• _WHAT YOU HAVE TO DO_
Print, in exact form, the lines below from the one containing "97.500L59 73.500L64.500 81.500C52" through the one containing "191.500L487.500 194M496.500 191.500L494", and omit all others.

══ SOURCE DATA ══

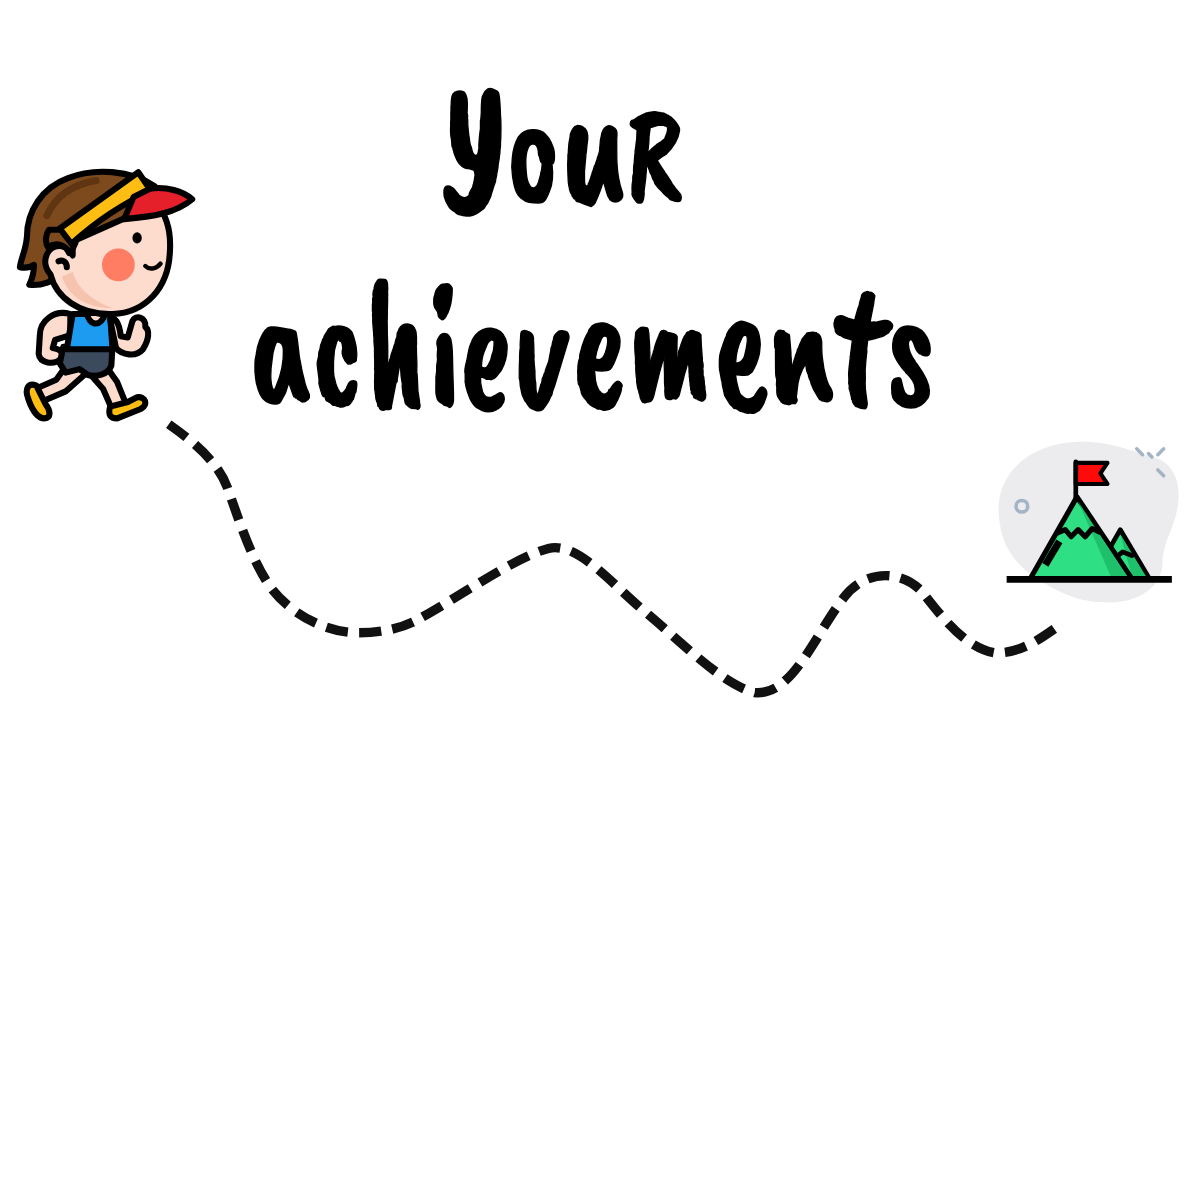
<!DOCTYPE html>
<html lang="en">
<head>
<meta charset="utf-8">
<title>Your achievements</title>
<link rel="stylesheet" href="https://fonts.googleapis.com/css2?family=Caveat+Brush&amp;display=swap">
<style>
:root {
  --paper: #ffffff;
  --ink: #000000;
  --trail: #111111;
  --skin: #fddccd;
  --skin-shade: #f6c3ae;
  --cheek: #ff7d62;
  --hair: #7d4a1e;
  --hair-dark: #5f3512;
  --visor: #fdbd13;
  --brim: #e5202a;
  --shirt: #1d9bf0;
  --shorts: #3b4a5c;
  --shoe: #fdbd13;
  --cloud: #ececee;
  --accent: #a3b4c4;
  --hill: #2fdf84;
  --hill-shade: #1fc06c;
  --flag: #ff0a0a;
}
html, body { margin: 0; background: var(--paper); overflow: hidden; }
.canvas { position: relative; width: 1200px; height: 1200px; overflow: hidden; background: var(--paper); }
.canvas svg { display: block; width: 1200px; height: 1200px; }
.title { font-family: "Caveat Brush", cursive; fill: var(--ink); stroke: var(--ink); stroke-width: .7; stroke-linejoin: round; }
.trail { fill: none; stroke: var(--trail); stroke-width: 4; stroke-dasharray: 9.4 4.8; }
.outlined { stroke: var(--ink); stroke-width: 2.6; stroke-linejoin: round; stroke-linecap: round; }
.line { fill: none; }
.skin { fill: var(--skin); }
.hair { fill: var(--hair); }
.visor { fill: var(--visor); }
.brim { fill: var(--brim); }
.shirt { fill: var(--shirt); }
.shorts { fill: var(--shorts); }
.shoe { fill: var(--shoe); }
.hill { fill: var(--hill); }
.flag { fill: var(--flag); }
.accent { fill: none; stroke: var(--accent); stroke-width: 1.5; stroke-linecap: round; }
</style>
</head>
<body>
<main class="canvas">
<svg viewBox="0 0 512 512" xmlns="http://www.w3.org/2000/svg">
  <g class="title" role="heading" aria-level="1" aria-label="Your achievements">
    <text x="188" y="86" font-size="76" textLength="103" lengthAdjust="spacingAndGlyphs">You<tspan font-size="59">R</tspan></text>
    <text x="106" y="172" font-size="78" textLength="293" lengthAdjust="spacingAndGlyphs">achievements</text>
  </g>

  <path class="trail" d="M72 181C82 188 93 197 97 208C102 222 107 238 115 250C122 260 137 270 153 270C163 270 171 268 177 265C194 256 219 238 234 234C246 231 260 248 274 260C291 274 308 292 322 295.500C338 297 347 272 360 255C369 243 384 243 393 252C401 262 411 276 424 278.500C434 279 442 274 451 267.500"/>

  <g id="runner" role="img" aria-label="Running child in a sun visor">
    <g id="back-limbs">
      <path class="outlined skin" d="M30 134C23 132 17 137 17 143L16.500 151C17 155 23 156 26 153C27.500 151 26 149 22.500 148.500L23.500 145L30 143Z"/>
      <path class="outlined skin" d="M29 155L24 162L15 166L17.500 171.500L28 167L37 159Z"/>
      <path class="outlined shoe" d="M15.500 164.500C12 163 10.500 166 12 170C13.500 174.500 16 178.500 19 178.500C22 178.500 21.500 175 19.500 172.500Z"/>
    </g>
    <g id="front-leg">
      <path class="outlined skin" d="M37 158L44 166L47.500 174L54 173L50 163L45 156Z"/>
      <path class="outlined shoe" d="M47 173.500C46 177 47 178.500 50 178.500L60 174.500C63.500 172.500 62 169 58.500 169.500L54.500 171.500Z"/>
    </g>
    <path class="outlined shorts" d="M27 148H48L47.500 156C46 160 41 161 37.500 160L34 157.500L28 159L25.500 155Z"/>
    <path class="outlined shirt" d="M31 134H47L48 149H28.500Z"/>
    <path class="outlined skin" d="M37 133.500C38 139 43 140 45 133.500Z"/>
    <path class="outlined skin" d="M47 136.500C48.500 134.500 51 137.500 51.500 143.500L54.500 144L56.500 137C58 134 62.500 135.500 62 139.500C64 141 63.500 145 61 149C58 152.500 52 151.500 49.500 148.500Z"/>

    <path class="outlined hair" d="M66 79.500C56 72.500 40 71.500 29 76C18 80 11.500 90 11.500 101C11 107 9 110 8.500 114C11 114.500 13 114 14.500 113C14.500 117 13.500 119.500 12.500 121.500C18 122 23 120 25.500 117L34 108L62 86Z"/>
    <path d="M20 92C24 83 32 78.500 41 77" fill="none" stroke="var(--hair-dark)" stroke-width="3" stroke-linecap="round"/>
    <path class="outlined skin" d="M31 103L67 87C71 92 73 99 72.500 107C72 123 62 133.500 48 134C34 134.500 24 127 21.500 117C17 112 20 104.500 26 105C28.500 105.300 30 107 31 109Z"/>
    <path d="M26.500 118C29 127 38 131.500 48 131.500C39 128 33 123 31 116Z" fill="var(--skin-shade)"/>
    <path class="outlined line" d="M25 111.500C27 110.500 28.500 112 28.500 114"/>
    <path class="outlined hair" d="M33 98C33 103 31.500 106 29.500 108C28 104.500 24 103 20.500 105.500C19 103 19.500 100 21 98Z"/>
    <circle cx="50.500" cy="113" r="7" fill="var(--cheek)"/>
    <ellipse cx="58.500" cy="101.500" rx="2" ry="2.400" fill="var(--ink)"/>
    <path d="M62 113.500C64 115.500 67 114.500 68.500 112.500" fill="none" stroke="var(--ink)" stroke-width="1.900" stroke-linecap="round"/>
    <path class="outlined visor" d="M25.500 97.500L59 73.500L64.500 81.500C52 87 41 94.500 30.500 104Z"/>
    <path class="outlined brim" d="M64 80.500C71 79.500 78 81.500 82 85C75 91 65 92.500 53 93.500L57 84Z"/>
  </g>

  <g id="summit" role="img" aria-label="Green mountains with a red flag on the peak">
    <path d="M426 216C427 200 441 189 460 188.500C474 188 484 193 492 195C501 197.500 504 206 502.500 216C501 226 496 231 496 241C495 252 484 257.500 472 257C458 257 449 251 441 246C431 239 426 230 426 216Z" fill="var(--cloud)"/>
    <circle class="accent" cx="436" cy="216" r="2.500"/>
    <path class="accent" d="M485 191.500L487.500 194M496.500 191.500L494 194M496.500 203L494 200.500M490 193.500L491.500 195"/>
    <path class="outlined hill" style="stroke-width:2" d="M466 247L478 226L490.500 247Z"/>
    <path d="M478 228L483 246H489Z" fill="var(--hill-shade)"/>
    <path class="outlined line" style="stroke-width:2" d="M473.500 235L476.500 237.500L479 235.500L483 237"/>
    <path class="outlined hill" style="stroke-width:2.200" d="M439.500 247L459.500 212L483 247Z"/>
    <path d="M460 214L474 246H481Z" fill="var(--hill-shade)"/>
    <path class="outlined line" style="stroke-width:2.200" d="M451 227.500L454.500 226L457 229L460 226L463 229L466 225.500L469 227"/>
    <path d="M446 241L452 231" fill="none" stroke="var(--ink)" stroke-width="3"/>
    <path class="outlined flag" style="stroke-width:1.800" d="M459 197.500H472.500L469.500 202L472.500 206.500H459Z"/>
    <path class="outlined line" style="stroke-width:2" d="M459 197V213"/>
    <path d="M429.500 247.200H500" fill="none" stroke="var(--ink)" stroke-width="2.800"/>
  </g>
</svg>
</main>
</body>
</html>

═══

• _PROBLEM SOLUTION_
    <path class="outlined visor" d="M25.500 97.500L59 73.500L64.500 81.500C52 87 41 94.500 30.500 104Z"/>
    <path class="outlined brim" d="M64 80.500C71 79.500 78 81.500 82 85C75 91 65 92.500 53 93.500L57 84Z"/>
  </g>

  <g id="summit" role="img" aria-label="Green mountains with a red flag on the peak">
    <path d="M426 216C427 200 441 189 460 188.500C474 188 484 193 492 195C501 197.500 504 206 502.500 216C501 226 496 231 496 241C495 252 484 257.500 472 257C458 257 449 251 441 246C431 239 426 230 426 216Z" fill="var(--cloud)"/>
    <circle class="accent" cx="436" cy="216" r="2.500"/>
    <path class="accent" d="M485 191.500L487.500 194M496.500 191.500L494 194M496.500 203L494 200.500M490 193.500L491.500 195"/>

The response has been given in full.